How does a designer like Marc Jacobs amass sales revenues close to $1 billion and avoid
being a cliché among ready-to-wear patrons and consumers with limited disposable
income? Catering to all. With different target markets, (The Marc Jacobs collection that
appeals to the career professional that can spend over a thousand dollars on a dress, Marc
by Marc Jacobs that caters to the young casual consumer who can spend about $200 on
a dress and Little Marc, for children) additional lines in menswear and accessories, plus
serving as the creative director for Louis Vuitton since 1997, Marc's involvement in all
these segments has not hurt any of his brands' images. It has in fact enhanced his brands'
prestige.

Just how does a brand experience financial growth and brand value retention?

Here are two suggestions for the short and long-term:

1. Test your new market by offering limited edition -- seasonal items at lower price points
online. Offering a limited edition, low-cost apparel or accessory on-line has the potential
to introduce your brand not only to a customer that values the company, but also to tech
savvy consumers and those and willing to discover a new brand. The appeal could reach
even further if your website is available for m-commerce opportunities, putting you at an
advantage with the app savvy.

2. Develop a long-term strategy to target customers early -- just like Marc Jacobs Inc.,
the variety in the different lines provide stepping stones to brand loyalty. Why not start
with a basics diffusion line? Showcase your simple techniques for the mass consumer like the T by Alexander Wang line. Another idea? Add an accessory line. As new and
old customers are paring down their wardrobes, accessories tackle the challenge of
completing a look at a lower cost.

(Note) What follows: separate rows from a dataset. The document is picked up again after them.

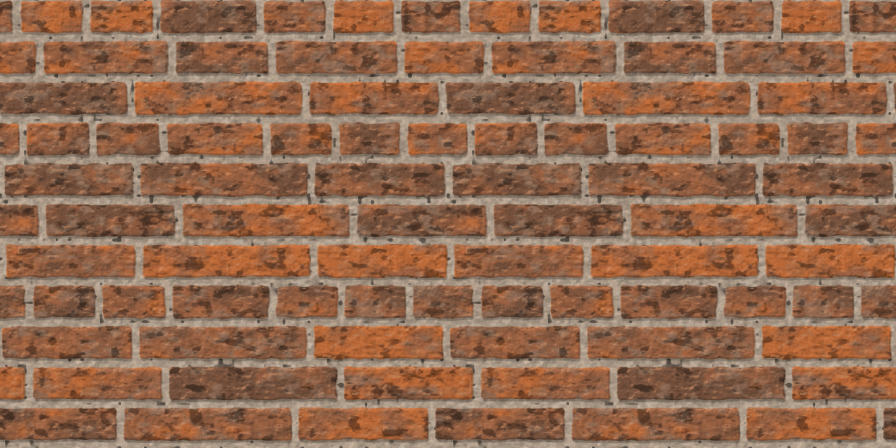
Write a Shadertoy shader that draws this texture.

```glsl
// Weathered orange-brown brick wall with sandy mortar, tiling twice across the canvas.

float hash(vec2 p) {
    return fract(sin(dot(p, vec2(127.1, 311.7))) * 43758.5453);
}

// Value noise that wraps after one tile of "cells" lattice cells
float noise(vec2 p, vec2 cells) {
    p *= cells;
    vec2 i = floor(p), f = fract(p);
    f = f * f * (3.0 - 2.0 * f);
    vec2 a = mod(i, cells), b = mod(i + 1.0, cells), seed = cells * 1.7;
    return mix(mix(hash(a + seed), hash(vec2(b.x, a.y) + seed), f.x),
               mix(hash(vec2(a.x, b.y) + seed), hash(b + seed), f.x), f.y);
}

float fbm(vec2 p, vec2 cells) {
    float sum = 0.0, amp = 0.57;
    for (int i = 0; i < 3; i++) {
        sum += amp * noise(p, cells);
        cells *= 2.0;
        amp *= 0.5;
    }
    return sum;
}

// Signed distance to the nearest brick (negative inside); id is unique per brick
float brickDistance(vec2 p, out vec2 id) {
    // Start of the first brick in each of the 11 courses, bottom to top
    const float start[11] = float[11](-0.036, 0.065, -0.003, 0.065, 0.005, 0.094,
                                      0.0, 0.052, -0.013, 0.089, 0.038);
    float v = (p.y - 0.008) * 11.0;
    int row = int(mod(floor(v), 11.0));
    float x = fract(p.x - start[row]);

    // Joints of a stretcher course, a course of short bricks, or a mixed one
    vec4 joints = vec4(0.305, 0.695, 1.0, 1.0);
    float lastJoint = 1.0;
    if (row == 3 || row == 7 || row == 10) {
        joints = vec4(0.155, 0.3125, 0.543, 0.697);
        lastJoint = 0.849;
    } else if (row == 9) {
        joints = vec4(0.294, 0.518, 0.805, 1.0);
    }
    float left = 0.0, right = 1.0;
    for (int i = 0; i < 5; i++) {
        float joint = i < 4 ? joints[i] : lastJoint;
        if (x >= joint) left = joint;
        else right = min(right, joint);
    }
    id = vec2(left * 40.0, float(row));

    // Rounded box, slightly different in size for each brick
    vec2 center = vec2(x - 0.5 * (left + right), (fract(v) - 0.5) / 11.0);
    vec2 halfSize = vec2(0.5 * (right - left) - 0.008, 0.0363) - 0.0015 * hash(id + 5.0);
    vec2 q = abs(center) - halfSize + 0.007;
    return length(max(q, 0.0)) + min(max(q.x, q.y), 0.0) - 0.007;
}

void mainImage(out vec4 fragColor, in vec2 fragCoord) {
    vec2 p = fragCoord / iResolution.y;
    float pixel = 1.0 / iResolution.y;

    // Chipped outlines, and a second sample towards the light
    vec2 chip = 0.007 * (vec2(fbm(p, vec2(36.0)), fbm(p + 0.37, vec2(41.0))) - 0.5);
    vec2 id, unusedId;
    float d = brickDistance(p + chip, id);
    float dLight = brickDistance(p + chip + vec2(-0.002, 0.006), unusedId);

    // Surface relief lit from the upper left
    vec2 grain = vec2(54.0, 76.0);
    float relief = fbm(p, grain) - fbm(p + vec2(-0.003, 0.004), grain);
    float grit = fbm(p, vec2(110.0));

    // Brick: fired tone per brick, mottled from brown to orange
    float heat = mix(0.08, 0.92, hash(id + 2.3)) + 1.3 * (fbm(p, vec2(17.0, 26.0)) - 0.5);
    vec3 brick = mix(vec3(0.46, 0.32, 0.24), vec3(0.60, 0.38, 0.26), smoothstep(0.1, 0.5, heat));
    brick = mix(brick, vec3(0.73, 0.41, 0.22), smoothstep(0.5, 0.9, heat));

    // Wear: mortar dust, soot stains, crinkled highlights and hollows
    float dust = smoothstep(0.52, 0.72, fbm(p, vec2(31.0, 47.0)));
    brick = mix(brick, vec3(0.58, 0.46, 0.38), dust * mix(0.7, 0.25, smoothstep(0.3, 0.9, heat)));
    brick *= 1.0 - 0.35 * smoothstep(0.56, 0.74, fbm(p, vec2(43.0, 59.0)));
    brick = mix(brick, vec3(0.76, 0.53, 0.38), 0.6 * smoothstep(0.06, 0.28, relief));
    brick *= 1.0 + 0.75 * min(relief, 0.0) + 0.25 * (grit - 0.5);

    // Lit upper rim and darker lower rim of each brick
    brick *= 1.0 + 0.14 * smoothstep(-0.003, 0.004, dLight);
    brick *= 1.0 - 0.22 * smoothstep(-0.006, 0.0, d) * smoothstep(0.0, -0.006, dLight);

    // Mortar: sandy grit with pale pebbles, dark pits and a brick shadow
    vec3 mortar = vec3(0.67, 0.60, 0.53) * (0.82 + 0.36 * grit + 0.3 * relief);
    float pebbles = noise(p, vec2(87.0));
    mortar = mix(mortar, vec3(0.78, 0.73, 0.67), 0.5 * smoothstep(0.75, 0.9, pebbles));
    mortar *= 1.0 - 0.5 * smoothstep(0.8, 0.95, noise(p, vec2(71.0)));
    mortar *= 1.0 - 0.25 * smoothstep(0.002, -0.003, dLight);

    float edge = max(pixel, 0.0015);
    fragColor = vec4(mix(brick, mortar, smoothstep(-edge, edge, d)), 1.0);
}
```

A recession economy needn't be the demise of fashion brands, as there are certainly more
than enough opportunities to get back to black with the brand value intact. These fashion
houses should change up the strategy to seek new clientele and new business growth.